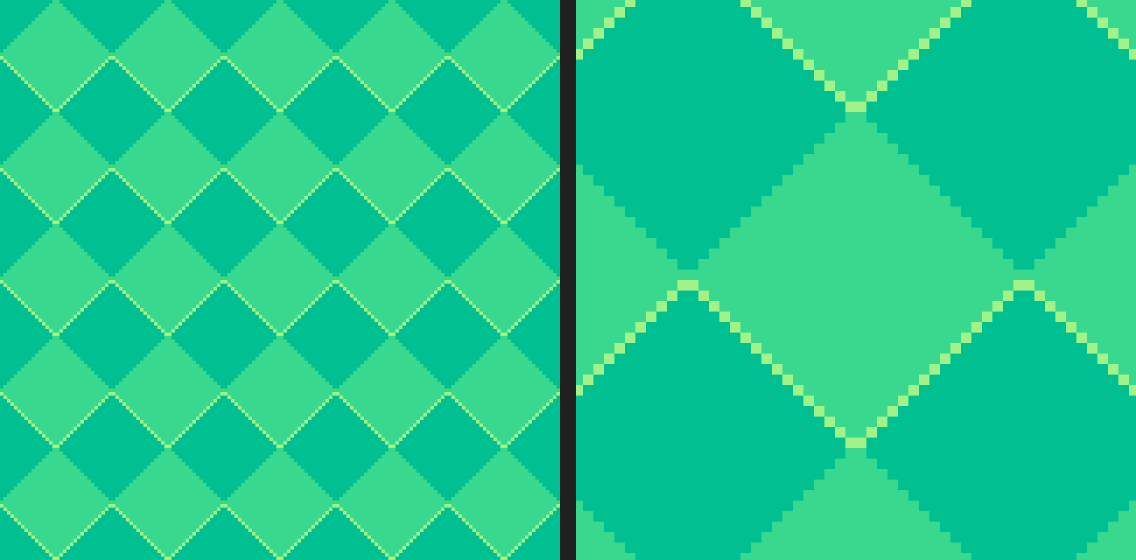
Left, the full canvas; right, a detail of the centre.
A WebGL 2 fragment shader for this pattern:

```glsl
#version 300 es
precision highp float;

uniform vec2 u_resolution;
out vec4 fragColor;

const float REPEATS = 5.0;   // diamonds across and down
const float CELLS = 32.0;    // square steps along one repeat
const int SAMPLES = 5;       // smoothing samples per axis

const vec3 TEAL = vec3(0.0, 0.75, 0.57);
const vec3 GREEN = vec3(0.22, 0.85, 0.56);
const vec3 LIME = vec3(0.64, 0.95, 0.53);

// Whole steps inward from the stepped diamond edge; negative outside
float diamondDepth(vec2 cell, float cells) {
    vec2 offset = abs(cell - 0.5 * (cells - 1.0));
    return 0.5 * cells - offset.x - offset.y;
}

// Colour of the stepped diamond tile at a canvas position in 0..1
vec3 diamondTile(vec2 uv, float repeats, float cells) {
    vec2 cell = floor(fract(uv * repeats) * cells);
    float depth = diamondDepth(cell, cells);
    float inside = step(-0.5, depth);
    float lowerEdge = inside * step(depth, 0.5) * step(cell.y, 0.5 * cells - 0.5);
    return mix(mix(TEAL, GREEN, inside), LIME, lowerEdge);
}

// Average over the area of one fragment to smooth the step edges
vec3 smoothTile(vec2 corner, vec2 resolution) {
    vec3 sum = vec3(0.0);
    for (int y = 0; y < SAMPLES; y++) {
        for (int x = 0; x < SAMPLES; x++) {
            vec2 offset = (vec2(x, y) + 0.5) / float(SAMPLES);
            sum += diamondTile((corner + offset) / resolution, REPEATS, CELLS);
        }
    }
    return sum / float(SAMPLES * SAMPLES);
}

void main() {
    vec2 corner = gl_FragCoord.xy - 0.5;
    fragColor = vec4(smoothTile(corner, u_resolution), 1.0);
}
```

• **Aim of the exercise**: Once the pictures are removed, output the remaining material exactly.

• **Result**:
Left, the full canvas; right, a detail of the centre.
A WebGL 2 fragment shader for this pattern:

```glsl
#version 300 es
precision highp float;

uniform vec2 u_resolution;
out vec4 fragColor;

const float REPEATS = 5.0;   // diamonds across and down
const float CELLS = 32.0;    // square steps along one repeat
const int SAMPLES = 5;       // smoothing samples per axis

const vec3 TEAL = vec3(0.0, 0.75, 0.57);
const vec3 GREEN = vec3(0.22, 0.85, 0.56);
const vec3 LIME = vec3(0.64, 0.95, 0.53);

// Whole steps inward from the stepped diamond edge; negative outside
float diamondDepth(vec2 cell, float cells) {
    vec2 offset = abs(cell - 0.5 * (cells - 1.0));
    return 0.5 * cells - offset.x - offset.y;
}

// Colour of the stepped diamond tile at a canvas position in 0..1
vec3 diamondTile(vec2 uv, float repeats, float cells) {
    vec2 cell = floor(fract(uv * repeats) * cells);
    float depth = diamondDepth(cell, cells);
    float inside = step(-0.5, depth);
    float lowerEdge = inside * step(depth, 0.5) * step(cell.y, 0.5 * cells - 0.5);
    return mix(mix(TEAL, GREEN, inside), LIME, lowerEdge);
}

// Average over the area of one fragment to smooth the step edges
vec3 smoothTile(vec2 corner, vec2 resolution) {
    vec3 sum = vec3(0.0);
    for (int y = 0; y < SAMPLES; y++) {
        for (int x = 0; x < SAMPLES; x++) {
            vec2 offset = (vec2(x, y) + 0.5) / float(SAMPLES);
            sum += diamondTile((corner + offset) / resolution, REPEATS, CELLS);
        }
    }
    return sum / float(SAMPLES * SAMPLES);
}

void main() {
    vec2 corner = gl_FragCoord.xy - 0.5;
    fragColor = vec4(smoothTile(corner, u_resolution), 1.0);
}
```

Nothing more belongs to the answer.